Embattled business owners at Dubbo are rapidly reshaping their operations to keep trading safely amid the coronavirus outbreak.
The Monkey Bar is among the hospitality venues forced to close for all but takeaway food and drinks service but publicans Tim and Cass Smith are not giving up.
Their plucky move to ramp up their existing takeaway offering is resourcefulness Dubbo Chamber of Commerce president Matt Wright is seeing across the city.
He said a lot of businesses were taking an innovative approach as the country battled coronavirus.
"Crisis breeds innovation," he said.
The government closed pubs, clubs, cafes and restaurants for all but takeaway service, as well as closing gyms from Monday, to prevent gatherings of people.

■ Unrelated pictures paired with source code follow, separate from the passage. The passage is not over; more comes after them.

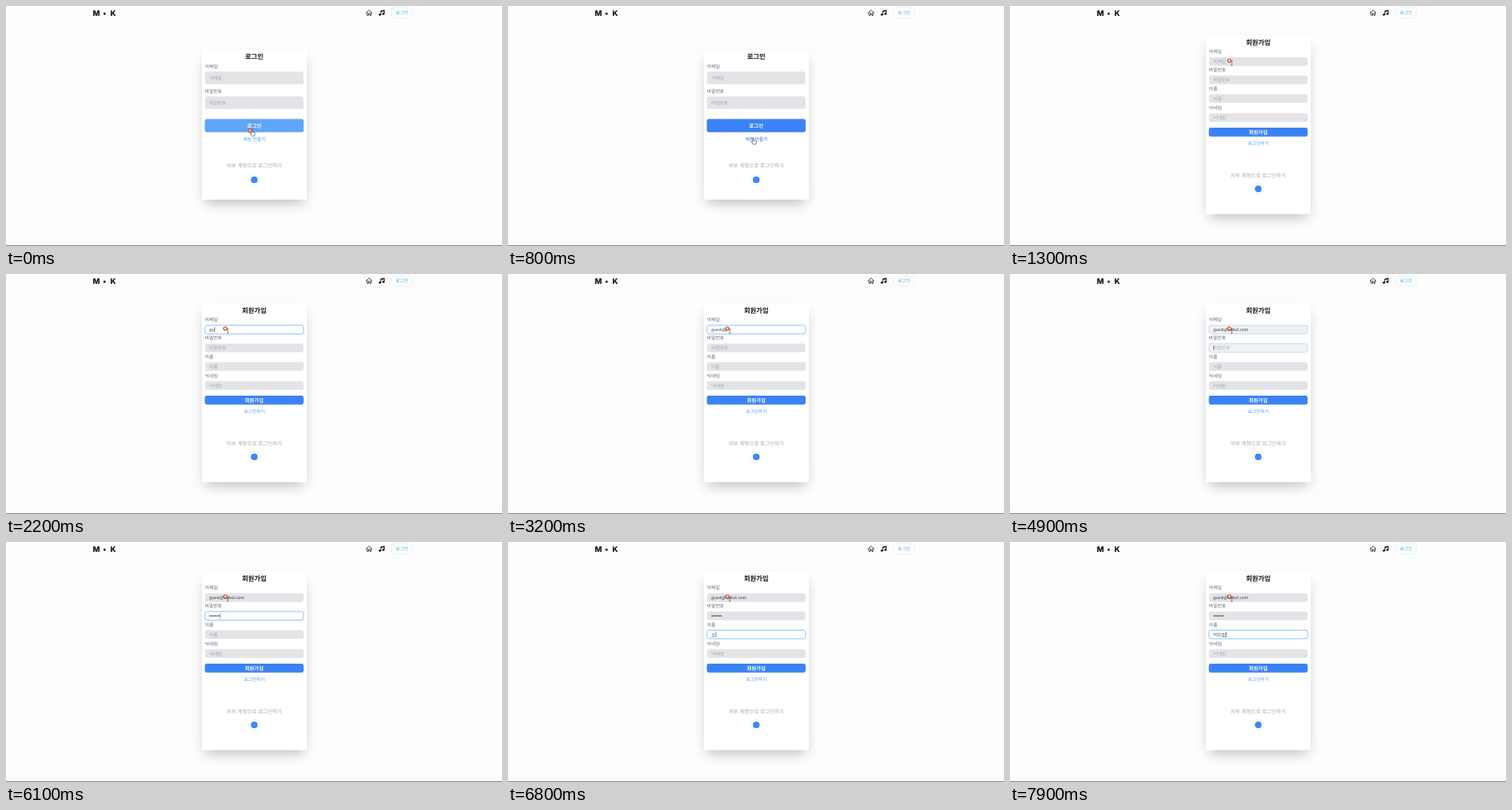
An HTML page for the animation above (8 s loop, 600 px wide and 290 px high).

```html
<!DOCTYPE html>
<html lang="ko">
<head>
<meta charset="utf-8">
<style>
  html, body { margin: 0; width: 100%; height: 100%; overflow: hidden; background: #fdfdfe; }
  svg { display: block; width: 600px; height: 290px; text-rendering: geometricPrecision;
        font-family: "Noto Sans CJK KR", "Noto Sans CJK", "Noto Sans", sans-serif; }
</style>
</head>
<body>
<svg id="stage" viewBox="0 0 600 290"></svg>
<script>
const LOOP = 8000;
const stage = document.getElementById('stage');
const pen = document.createElement('canvas').getContext('2d');

const SWAP = 900;                       // login page gives way to sign-up
const FOCUS = [1500, 4800, 6300, LOOP]; // when each sign-up field takes focus
const EMAIL = 'guest@kubol.com';
const EMAIL_KEYS = [2000, 2200, 2600, 2900, 3100, 3200, 3300, 3400, 3500, 3600, 3700, 4100, 4200, 4200, 4400];
const DOT_KEYS = [5200, 5400, 5600, 5700, 5900, 6000];
const NAME_STEPS = [[6800, 'ㅇ'], [7100, '어'], [7200, '얻'], [7400, '어드'], [7700, '어듬'], [7900, '어드민']];

const clamp = v => Math.max(0, Math.min(1, v));
const progress = (t, from, span) => clamp((t - from) / span);
const ease = p => p * p * (3 - 2 * p);
const lerp = (a, b, p) => a + (b - a) * p;
const mix = (a, b, p) => `rgb(${a.map((v, i) => Math.round(lerp(v, b[i], p)))})`;
const typed = (keys, t) => keys.filter(k => k <= t).length;

// Text centred vertically on y.
const text = (s, x, y, size, fill, extra = '') =>
  `<text x="${x}" y="${y + size * 0.37}" font-size="${size}" fill="${fill}" ${extra}>${s}</text>`;
const centred = (s, y, size, fill, weight = 400, x = 300.3) =>
  text(s, x, y, size, fill, `text-anchor="middle" font-weight="${weight}"`);
const box = (x, y, w, h, r, fill, extra = '') =>
  `<rect x="${x}" y="${y}" width="${w}" height="${h}" rx="${r}" fill="${fill}" ${extra}/>`;

function textWidth(s, size) {
  pen.font = `100px "Noto Sans CJK KR", "Noto Sans CJK", "Noto Sans", sans-serif`;
  return pen.measureText(s).width * size / 100;
}

const header = `
  <g font-family="Inter, sans-serif" font-weight="800" font-size="9.2" fill="#111" text-anchor="middle">
    <text x="109.3" y="11.8">M</text><text x="119.3" y="11.8">•</text><text x="129.6" y="11.8">K</text></g>
  <path d="M435.8 8.2 439.2 5l3.4 3.2M436.8 7.5v3.8h1.6V8.9h1.6v2.4h1.6V7.5"
    fill="none" stroke="#222" stroke-width=".8" stroke-linejoin="round" stroke-linecap="round"/>
  <path d="M453.3 10.3V6l4.2-1v4.4M453.3 6.9l4.2-1" fill="none" stroke="#111" stroke-width=".9"/>
  <ellipse cx="452.3" cy="10.4" rx="1.5" ry="1.2" fill="#111"/>
  <ellipse cx="456.5" cy="9.5" rx="1.5" ry="1.2" fill="#111"/>
  ${box(466.2, 1.8, 25.4, 12.6, 5.5, '#fff', 'stroke="#dbe4ec" stroke-width=".6"')}
  ${centred('로그인', 8, 5.5, '#3fa4dc', 500, 479)}
  ${box(0, 289, 600, 1, 0, '#8b8b8d')}`;

const card = (top, bottom) =>
  box(240.8, top + 11.5, 119.4, bottom - top - 7.5, 0, '#000', 'opacity=".25" filter="url(#soft)"') +
  box(237, top, 127, bottom - top, 0, '#fff');

const social = (textY, iconY) =>
  centred('외부 계정으로 로그인하기', textY, 6.3, '#a3a5ab') +
  `<circle cx="300.3" cy="${iconY}" r="6.6" fill="#fff" stroke="#e6e6ea" stroke-width=".6"/>
   <circle cx="300.3" cy="${iconY}" r="4.1" fill="#4285f4"/>`;

// focus runs from 0 (grey, no border) to 1 (white, blue border).
function field(label, labelY, y, h, focus = 0, content = '') {
  const fill = mix([227, 227, 232], [255, 255, 255], focus);
  const border = `stroke="#62adf2" stroke-width=".7" stroke-opacity="${focus}"`;
  return text(label, 240.6, labelY, 5.6, '#5d6067') +
    box(240.7, y, 119.2, h, 2.6, fill, border) +
    (content || text(label, 246, y + h / 2, 5.5, '#a2a6ae'));
}

const button = (label, y, h, fill) =>
  box(240.5, y, 119.5, h, 2.4, fill) + centred(label, y + h / 2, 6.2, '#fff', 700);

const caret = (x, y) => box(x, y - 3, 0.5, 6, 0, '#222');

function loginPage(t) {
  const p = ease(progress(t, 100, 250));
  return card(53, 234) +
    centred('로그인', 61.5, 8.1, '#111', 700) +
    field('이메일', 72.5, 79.2, 15.4) +
    field('비밀번호', 102.5, 109.2, 15.4) +
    button('로그인', 136.4, 16.2, mix([96, 165, 250], [59, 130, 246], p)) +
    centred('계정 만들기', 160.5, 5.6, mix([70, 155, 245], [37, 99, 235], p), 500) +
    social(193, 210);
}

function signupPage(t) {
  const focus = i => ease(progress(t, FOCUS[i], 200)) * (1 - ease(progress(t, FOCUS[i + 1], 200)));
  const active = i => t >= FOCUS[i] && t < FOCUS[i + 1];
  const values = ['', '', ''];
  const ends = [246, 246, 246];
  const rows = [67.2, 89.2, 111.7];

  const email = EMAIL.slice(0, typed(EMAIL_KEYS, t));
  if (email) {
    values[0] = text(email, 246, rows[0], 5, '#333');
    ends[0] += textWidth(email, 5);
  }
  const dots = typed(DOT_KEYS, t);
  for (let i = 0; i < dots; i++)
    values[1] += `<circle cx="${247.1 + 2.1 * i}" cy="${rows[1]}" r=".8" fill="#222"/>`;
  ends[1] += 2.1 * dots;

  const step = NAME_STEPS.filter(s => s[0] <= t).pop();
  if (step) {
    const name = step[1];
    const start = 246 + textWidth(name.slice(0, -1), 5.5);
    ends[2] += textWidth(name, 5.5);
    values[2] = text(name, 246, rows[2], 5.5, '#333') +
      box(start, rows[2] + 2.8, ends[2] - start, 0.4, 0, '#333');
  }

  const carets = rows.map((y, i) => active(i) ? caret(ends[i] + 0.2, y) : '').join('');
  return card(35.5, 251.5) +
    centred('회원가입', 44, 8.1, '#111', 700) +
    field('이메일', 55, 62, 10.4, focus(0), values[0]) +
    field('비밀번호', 77.3, 84, 10.4, focus(1), values[1]) +
    field('이름', 99.6, 106.5, 10.4, focus(2), values[2]) +
    field('닉네임', 123, 129.6, 10.4) +
    carets +
    button('회원가입', 147, 10.8, '#3b82f6') +
    centred('로그인하기', 165.8, 5.5, '#4a9df3', 500) +
    social(204.5, 221);
}

function pointer(t) {
  const down = ease(progress(t, 100, 300));
  const up = ease(progress(t, SWAP, 400));
  const x = lerp(lerp(298, 297.3, down), 268.3, up);
  const y = lerp(lerp(153.5, 163.5, down), 69, up);
  const ring = t < 100 || t >= 1300
    ? `<circle cx="${x - 3}" cy="${y - 3}" r="2" fill="#fff" fill-opacity=".6" stroke="#d9442c" stroke-width="1.2"/>` : '';
  let shape;
  if (t < SWAP)
    shape = `<path d="M-1.2-3.8q.7-.6 1.2 0v2.6l2.4.6q.8.3.7 1.2L2.6 3.6h-3.4L-2.8.7q.1-.9 1.6.1z" fill="#fff" stroke="#333" stroke-width=".6"/>`;
  else if (up < 1)
    shape = `<path d="M-1.5-3v5.6l1.3-1.2.9 2 .9-.4-.9-1.9h1.8z" fill="#fff" stroke="#222" stroke-width=".5"/>`;
  else
    shape = `<path d="M-1-2.7h2M0-2.7v5.4M-1 2.7h2" fill="none" stroke="#444" stroke-width=".6"/>`;
  return `<g transform="translate(${x} ${y})">${shape}</g>` + ring;
}

const defs = `<defs><filter id="soft" x="-50%" y="-50%" width="200%" height="200%">
  <feGaussianBlur stdDeviation="7.8"/></filter></defs>`;

function frame() {
  const t = performance.now() % LOOP;
  const page = t < SWAP ? loginPage(t) : signupPage(t);
  stage.innerHTML = defs + box(0, 0, 600, 290, 0, '#fdfdfe') + page + header + pointer(t);
  requestAnimationFrame(frame);
}
frame();
</script>
</body>
</html>
```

In response Dubbo had seen eateries move to takeaway offerings and perhaps adjusting their menus accordingly, Mr Wright said.
Other businesses were even starting to offer their services online to their clients, he said.
For example, some of the gyms were looking to do some tutoring or classes online, he said.
Across other industries, working from home was happening, with technology used to continue to keep in contact with staff or maintain contact across their customer base, the chamber president reported.
"So I think businesses are trying to show some innovation so that, we know that it's not business as usual, it's far from that, but to at least try to keep the wheels turning over, while we're all going through this," Mr Wright said.
When Mr and Mrs Smith returned to their home town to realise their dream of running a pub in 2017, they could not have foreseen the coronavirus emergency.
With their backs to the wall, they have come up with a plan.
"We have pivoted our focus, while we've always offered takeaways, this is now our only way forward under the current restrictions and so we're putting all of our efforts into this while we are able," Mr Smith said.
Having a takeaway alcohol licence allowed them to continue to provide tap beer in cans for takeaway and fill growlers/bottles when people brought them in, he said.
The publican urged people to look after their own health and their community.
"Please stay safe, there's no arguing that we need to limit contact with each other, but you can still do this while supporting local businesses at this time," he said.
"Your support is so important right now, for all local business, during this unprecedented time.
"Now's the time to really understand and embody what it means to be a community.
"Also, everyone's social lives are coming to a halt.
"Don't let that stop you grabbing some dinner and a drink and just picking up the phone for a chat, everyone's concerned with their physical health at the moment, but mental health, especially when we're in restricted contact, is just as important."